By Sean Barrett, Registered Dietitian
Beginning with Halloween all the way through New Year’s Day, ‘tis the season for holiday eating. This time of year provides us with many opportunities to gather with family, friends or co-workers and most of these gatherings revolve around food.
The holiday food environment can be especially daunting to patients who have a history of dieting or eating disorders, or who grapple with emotional or stress eating. The holidays can also conjure up memories of the past spent with loved ones that are no longer in our lives leading to sadness. Food and drinks can seem to offer a temporary distraction.
Emotional eating involves using food to make yourself feel better. It usually has nothing to do with hunger or nutrition. Rather, most emotional eaters eat this way in order to suppress or soothe negative feelings and experiences.
Many holiday dishes or treats are high in fat, sugar and calories so overindulging can lead to guilt, remorse, further overeating, and possibly extra pounds, which can lead to unhealthy attempts of dieting.

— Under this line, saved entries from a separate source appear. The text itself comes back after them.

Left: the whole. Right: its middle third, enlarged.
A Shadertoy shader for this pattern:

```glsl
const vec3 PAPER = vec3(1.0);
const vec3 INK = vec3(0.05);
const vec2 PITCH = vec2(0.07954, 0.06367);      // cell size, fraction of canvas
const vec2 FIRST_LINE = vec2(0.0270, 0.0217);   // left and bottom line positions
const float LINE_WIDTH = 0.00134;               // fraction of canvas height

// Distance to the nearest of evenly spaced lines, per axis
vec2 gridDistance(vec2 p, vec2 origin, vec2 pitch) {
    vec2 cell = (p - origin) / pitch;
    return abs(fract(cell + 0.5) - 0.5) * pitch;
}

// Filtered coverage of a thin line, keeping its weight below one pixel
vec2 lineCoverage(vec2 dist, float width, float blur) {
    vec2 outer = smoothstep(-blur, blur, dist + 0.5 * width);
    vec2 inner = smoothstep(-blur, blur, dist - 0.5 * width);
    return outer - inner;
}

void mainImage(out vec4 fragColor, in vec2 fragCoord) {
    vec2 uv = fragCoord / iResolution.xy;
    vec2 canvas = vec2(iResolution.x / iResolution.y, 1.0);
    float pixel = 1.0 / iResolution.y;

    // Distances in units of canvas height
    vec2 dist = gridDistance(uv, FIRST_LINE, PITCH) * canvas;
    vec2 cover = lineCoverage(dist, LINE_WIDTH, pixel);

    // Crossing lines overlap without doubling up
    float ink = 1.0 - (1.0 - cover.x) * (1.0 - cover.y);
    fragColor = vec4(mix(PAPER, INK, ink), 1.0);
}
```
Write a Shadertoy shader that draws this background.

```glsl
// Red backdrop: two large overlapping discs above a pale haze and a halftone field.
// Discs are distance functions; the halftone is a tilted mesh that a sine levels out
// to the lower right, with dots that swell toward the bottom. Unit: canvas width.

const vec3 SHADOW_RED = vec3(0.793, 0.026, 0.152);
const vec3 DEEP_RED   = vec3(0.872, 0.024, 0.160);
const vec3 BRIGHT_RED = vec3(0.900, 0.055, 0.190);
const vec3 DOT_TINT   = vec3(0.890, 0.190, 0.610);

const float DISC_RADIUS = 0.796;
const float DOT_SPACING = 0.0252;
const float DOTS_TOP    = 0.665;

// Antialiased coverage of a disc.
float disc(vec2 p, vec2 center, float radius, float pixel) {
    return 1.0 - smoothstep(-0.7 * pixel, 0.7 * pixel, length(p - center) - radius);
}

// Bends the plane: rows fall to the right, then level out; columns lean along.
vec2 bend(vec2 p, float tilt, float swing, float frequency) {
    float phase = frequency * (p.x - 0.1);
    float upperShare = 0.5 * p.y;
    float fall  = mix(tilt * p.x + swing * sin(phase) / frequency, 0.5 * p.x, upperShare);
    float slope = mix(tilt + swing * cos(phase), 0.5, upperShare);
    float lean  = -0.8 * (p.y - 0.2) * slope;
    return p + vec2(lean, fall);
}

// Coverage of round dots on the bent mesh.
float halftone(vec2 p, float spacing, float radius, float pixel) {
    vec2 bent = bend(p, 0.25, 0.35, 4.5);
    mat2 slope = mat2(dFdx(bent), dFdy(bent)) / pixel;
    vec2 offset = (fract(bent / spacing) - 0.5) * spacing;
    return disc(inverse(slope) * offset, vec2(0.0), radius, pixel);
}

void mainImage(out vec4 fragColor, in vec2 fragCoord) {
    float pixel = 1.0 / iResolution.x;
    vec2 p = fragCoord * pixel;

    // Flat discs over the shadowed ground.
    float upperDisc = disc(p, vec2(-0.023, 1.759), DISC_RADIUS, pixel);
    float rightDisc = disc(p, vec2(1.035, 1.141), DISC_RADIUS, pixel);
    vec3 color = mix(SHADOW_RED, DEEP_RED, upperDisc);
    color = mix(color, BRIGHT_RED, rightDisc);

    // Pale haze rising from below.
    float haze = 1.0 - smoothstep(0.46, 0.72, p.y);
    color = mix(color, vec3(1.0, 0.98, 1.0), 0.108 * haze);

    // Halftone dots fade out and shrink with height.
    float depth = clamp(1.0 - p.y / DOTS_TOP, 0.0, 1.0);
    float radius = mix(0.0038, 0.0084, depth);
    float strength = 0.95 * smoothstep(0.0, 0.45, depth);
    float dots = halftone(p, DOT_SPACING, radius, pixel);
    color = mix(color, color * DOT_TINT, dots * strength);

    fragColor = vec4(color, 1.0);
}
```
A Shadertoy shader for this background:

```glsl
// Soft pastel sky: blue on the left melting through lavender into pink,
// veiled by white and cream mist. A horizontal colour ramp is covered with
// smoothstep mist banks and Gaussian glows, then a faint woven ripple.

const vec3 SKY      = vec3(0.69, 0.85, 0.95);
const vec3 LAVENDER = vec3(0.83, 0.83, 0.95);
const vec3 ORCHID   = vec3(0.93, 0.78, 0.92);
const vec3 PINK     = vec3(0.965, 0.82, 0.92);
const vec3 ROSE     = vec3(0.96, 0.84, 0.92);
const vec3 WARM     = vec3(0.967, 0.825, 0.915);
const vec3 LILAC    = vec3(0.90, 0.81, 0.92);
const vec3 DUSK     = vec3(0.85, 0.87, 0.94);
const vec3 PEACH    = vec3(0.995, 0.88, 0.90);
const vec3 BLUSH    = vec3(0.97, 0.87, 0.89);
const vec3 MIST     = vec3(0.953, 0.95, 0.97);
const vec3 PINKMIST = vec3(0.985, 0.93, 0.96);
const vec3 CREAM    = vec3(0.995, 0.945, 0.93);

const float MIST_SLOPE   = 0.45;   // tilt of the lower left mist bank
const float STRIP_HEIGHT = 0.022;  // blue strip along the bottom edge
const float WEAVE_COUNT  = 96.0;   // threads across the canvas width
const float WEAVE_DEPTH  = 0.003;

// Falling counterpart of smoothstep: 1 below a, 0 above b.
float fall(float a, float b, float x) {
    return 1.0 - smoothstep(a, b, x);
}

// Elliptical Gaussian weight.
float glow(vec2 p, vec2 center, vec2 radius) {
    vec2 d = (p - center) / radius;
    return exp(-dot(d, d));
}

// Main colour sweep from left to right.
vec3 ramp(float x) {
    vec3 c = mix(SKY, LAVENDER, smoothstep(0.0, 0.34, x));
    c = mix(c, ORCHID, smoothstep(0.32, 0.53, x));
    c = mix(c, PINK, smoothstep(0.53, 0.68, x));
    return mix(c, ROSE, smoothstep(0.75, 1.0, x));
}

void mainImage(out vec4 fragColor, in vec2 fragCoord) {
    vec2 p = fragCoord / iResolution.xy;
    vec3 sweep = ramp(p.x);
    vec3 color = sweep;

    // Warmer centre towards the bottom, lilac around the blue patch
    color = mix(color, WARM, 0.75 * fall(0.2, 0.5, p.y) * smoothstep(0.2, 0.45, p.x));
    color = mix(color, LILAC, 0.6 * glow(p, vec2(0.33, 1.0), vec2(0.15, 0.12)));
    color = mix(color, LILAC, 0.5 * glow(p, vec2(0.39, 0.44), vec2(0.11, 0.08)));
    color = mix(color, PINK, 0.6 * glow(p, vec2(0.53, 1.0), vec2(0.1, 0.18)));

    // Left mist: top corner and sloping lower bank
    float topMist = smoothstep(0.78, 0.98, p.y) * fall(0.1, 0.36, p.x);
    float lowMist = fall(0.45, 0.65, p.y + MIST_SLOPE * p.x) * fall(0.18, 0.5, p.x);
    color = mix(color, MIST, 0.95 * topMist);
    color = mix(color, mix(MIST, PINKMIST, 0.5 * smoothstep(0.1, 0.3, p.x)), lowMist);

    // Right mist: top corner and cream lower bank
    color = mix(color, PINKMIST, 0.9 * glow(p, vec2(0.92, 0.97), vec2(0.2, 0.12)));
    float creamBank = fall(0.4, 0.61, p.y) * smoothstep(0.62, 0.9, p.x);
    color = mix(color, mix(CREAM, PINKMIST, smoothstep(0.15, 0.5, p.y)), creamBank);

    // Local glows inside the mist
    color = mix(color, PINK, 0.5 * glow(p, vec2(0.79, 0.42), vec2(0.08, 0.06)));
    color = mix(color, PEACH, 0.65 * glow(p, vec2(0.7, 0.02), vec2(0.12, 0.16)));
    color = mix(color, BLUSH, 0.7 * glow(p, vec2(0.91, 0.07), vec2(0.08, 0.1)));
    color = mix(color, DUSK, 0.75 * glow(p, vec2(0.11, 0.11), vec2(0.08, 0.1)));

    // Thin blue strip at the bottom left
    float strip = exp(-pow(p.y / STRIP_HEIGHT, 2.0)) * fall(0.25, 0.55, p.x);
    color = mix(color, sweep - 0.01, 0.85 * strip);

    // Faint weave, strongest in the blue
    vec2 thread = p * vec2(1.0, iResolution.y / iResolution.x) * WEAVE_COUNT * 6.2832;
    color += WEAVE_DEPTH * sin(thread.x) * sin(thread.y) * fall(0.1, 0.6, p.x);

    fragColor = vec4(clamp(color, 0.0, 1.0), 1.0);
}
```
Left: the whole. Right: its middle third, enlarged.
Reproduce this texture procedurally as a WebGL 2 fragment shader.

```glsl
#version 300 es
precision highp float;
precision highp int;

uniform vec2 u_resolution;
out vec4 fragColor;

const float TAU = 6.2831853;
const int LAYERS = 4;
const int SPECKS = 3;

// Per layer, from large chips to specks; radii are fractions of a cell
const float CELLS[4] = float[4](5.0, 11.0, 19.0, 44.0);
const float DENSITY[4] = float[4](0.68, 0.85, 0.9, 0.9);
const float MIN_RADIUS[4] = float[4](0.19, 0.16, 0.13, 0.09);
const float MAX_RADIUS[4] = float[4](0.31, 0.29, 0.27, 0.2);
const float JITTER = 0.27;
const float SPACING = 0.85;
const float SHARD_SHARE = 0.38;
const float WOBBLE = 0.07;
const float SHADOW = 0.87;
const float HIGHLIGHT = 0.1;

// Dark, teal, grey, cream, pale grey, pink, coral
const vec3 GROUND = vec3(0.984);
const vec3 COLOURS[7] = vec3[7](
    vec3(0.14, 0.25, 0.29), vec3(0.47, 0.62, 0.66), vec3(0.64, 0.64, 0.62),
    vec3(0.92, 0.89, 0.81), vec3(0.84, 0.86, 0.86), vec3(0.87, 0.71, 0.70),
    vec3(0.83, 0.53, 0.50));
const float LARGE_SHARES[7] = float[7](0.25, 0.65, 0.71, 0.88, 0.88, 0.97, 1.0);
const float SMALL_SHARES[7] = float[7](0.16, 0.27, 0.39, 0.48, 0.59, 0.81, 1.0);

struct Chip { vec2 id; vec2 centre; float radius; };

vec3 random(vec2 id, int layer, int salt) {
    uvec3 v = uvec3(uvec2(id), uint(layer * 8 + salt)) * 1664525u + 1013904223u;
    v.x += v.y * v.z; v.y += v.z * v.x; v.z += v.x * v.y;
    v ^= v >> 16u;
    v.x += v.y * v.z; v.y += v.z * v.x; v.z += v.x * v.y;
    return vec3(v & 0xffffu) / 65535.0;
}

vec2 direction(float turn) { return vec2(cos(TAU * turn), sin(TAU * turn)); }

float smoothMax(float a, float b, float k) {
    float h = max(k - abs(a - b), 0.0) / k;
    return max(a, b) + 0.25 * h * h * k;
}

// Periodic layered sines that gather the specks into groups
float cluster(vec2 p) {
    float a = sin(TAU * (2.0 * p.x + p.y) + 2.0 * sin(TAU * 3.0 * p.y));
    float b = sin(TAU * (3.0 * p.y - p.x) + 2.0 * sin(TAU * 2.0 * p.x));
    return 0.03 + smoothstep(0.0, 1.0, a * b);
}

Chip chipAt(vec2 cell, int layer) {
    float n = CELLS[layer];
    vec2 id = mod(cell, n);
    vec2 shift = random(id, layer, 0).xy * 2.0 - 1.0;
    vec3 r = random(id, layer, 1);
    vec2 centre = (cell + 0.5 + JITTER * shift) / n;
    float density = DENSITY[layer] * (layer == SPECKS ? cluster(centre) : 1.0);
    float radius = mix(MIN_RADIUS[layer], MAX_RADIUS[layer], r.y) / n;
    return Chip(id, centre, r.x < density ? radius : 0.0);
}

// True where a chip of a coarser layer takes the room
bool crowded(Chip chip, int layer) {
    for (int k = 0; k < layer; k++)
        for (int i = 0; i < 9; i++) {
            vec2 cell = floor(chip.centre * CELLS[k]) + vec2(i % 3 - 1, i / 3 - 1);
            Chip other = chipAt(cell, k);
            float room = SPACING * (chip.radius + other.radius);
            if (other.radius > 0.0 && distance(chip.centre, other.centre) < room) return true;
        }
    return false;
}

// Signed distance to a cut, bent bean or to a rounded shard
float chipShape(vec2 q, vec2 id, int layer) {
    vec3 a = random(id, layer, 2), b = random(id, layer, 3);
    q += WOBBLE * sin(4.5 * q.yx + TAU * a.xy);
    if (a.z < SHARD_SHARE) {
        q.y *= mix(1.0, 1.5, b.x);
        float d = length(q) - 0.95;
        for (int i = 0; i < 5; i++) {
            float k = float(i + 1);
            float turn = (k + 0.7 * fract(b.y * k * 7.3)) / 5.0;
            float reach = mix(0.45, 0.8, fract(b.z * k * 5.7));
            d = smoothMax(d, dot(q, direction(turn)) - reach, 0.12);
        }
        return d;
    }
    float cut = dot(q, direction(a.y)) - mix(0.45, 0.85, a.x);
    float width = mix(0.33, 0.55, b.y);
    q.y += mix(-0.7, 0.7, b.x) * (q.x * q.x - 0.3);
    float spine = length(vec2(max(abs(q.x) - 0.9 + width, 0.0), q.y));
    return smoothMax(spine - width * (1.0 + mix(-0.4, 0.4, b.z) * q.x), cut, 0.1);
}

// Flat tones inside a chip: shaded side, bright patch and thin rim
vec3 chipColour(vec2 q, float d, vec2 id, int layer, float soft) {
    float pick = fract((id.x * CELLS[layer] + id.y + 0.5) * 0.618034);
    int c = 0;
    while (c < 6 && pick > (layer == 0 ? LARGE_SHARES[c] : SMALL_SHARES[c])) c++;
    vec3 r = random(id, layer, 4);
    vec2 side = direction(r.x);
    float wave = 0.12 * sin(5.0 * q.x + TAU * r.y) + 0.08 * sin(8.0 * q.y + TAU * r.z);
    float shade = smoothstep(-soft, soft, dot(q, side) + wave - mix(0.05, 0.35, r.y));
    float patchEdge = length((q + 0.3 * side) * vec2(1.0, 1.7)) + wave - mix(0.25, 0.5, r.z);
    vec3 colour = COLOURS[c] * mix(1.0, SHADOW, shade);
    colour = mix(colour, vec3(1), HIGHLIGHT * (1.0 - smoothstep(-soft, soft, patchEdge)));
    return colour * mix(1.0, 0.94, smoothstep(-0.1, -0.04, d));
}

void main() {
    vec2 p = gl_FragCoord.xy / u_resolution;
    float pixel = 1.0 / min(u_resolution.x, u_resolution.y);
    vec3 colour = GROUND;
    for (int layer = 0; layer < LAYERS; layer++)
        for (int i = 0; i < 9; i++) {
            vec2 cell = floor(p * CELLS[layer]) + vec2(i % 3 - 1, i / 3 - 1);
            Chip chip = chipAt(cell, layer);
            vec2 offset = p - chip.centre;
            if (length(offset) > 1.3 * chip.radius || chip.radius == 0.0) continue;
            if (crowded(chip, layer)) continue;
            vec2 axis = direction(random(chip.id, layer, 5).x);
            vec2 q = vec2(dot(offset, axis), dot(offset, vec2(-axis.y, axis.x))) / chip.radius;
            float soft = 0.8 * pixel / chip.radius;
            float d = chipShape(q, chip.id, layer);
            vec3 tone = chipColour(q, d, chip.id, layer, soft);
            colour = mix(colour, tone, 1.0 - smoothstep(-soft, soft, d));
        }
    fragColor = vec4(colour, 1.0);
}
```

Guilt caused by overeating can be bad for your health. Feelings of guilt or shame can cause physical symptoms ranging from a simple knot in your stomach to fatigue and depression. It can significantly stress your immune system. Fortunately, there are ways to avoid overeating this holiday season.
Pay close attention to what you eat and how it makes you feel so that you can make better choices. Eat healthfully throughout the day, and have healthy snacks if you get hungry so you won’t walk into a party feeling like you want to eat everything in sight.
Remember you can have the holiday foods you love later. For example, there is no reason why you can’t have turkey and stuffing in August. Don’t overindulge during the holidays because you think you can’t have those items year round.
Try to keep in mind how much you really need to feel satisfied. If you’re not going to pass on the sugar cookies altogether, make a decision to have one and really enjoy it, instead of snacking on them all day long. Look into modifying your own recipes. You can often cut down on the sugar, oil, and salt without significantly altering the taste.
Monitoring what you eat can also help you avoid sugar highs and lows that can impact emotions. A well-balanced diet rich in mood enhancing natural foods like yogurt, green tea, food and dark chocolate can help you better manage the highs and lows of the holiday season.
If you’re tempted to overeat, consider instead asking for the recipe or a take-home container. Just knowing you can have it again later can help curb the desire to keep eating past the point of fullness. Plus, asking for a recipe is a great compliment to the chef.
If you’re at a buffet or potluck, look around at your options before grabbing a plate, this way you don’t fill up on a mediocre food and then keep eating when you realize what else is there.
We tend to be more sedentary during the holiday. Sticking to your workout routine or sneaking in an extra walk here and there this time of year will help to slow down weight gain, as well as provide possible mental health benefits.
Taking a mindful approach to eating this holiday season will help you to better enjoy this time of the year. However, if you do overindulge, don’t beat up yourself. Cut yourself some slack and think about making healthier choices in the New Year.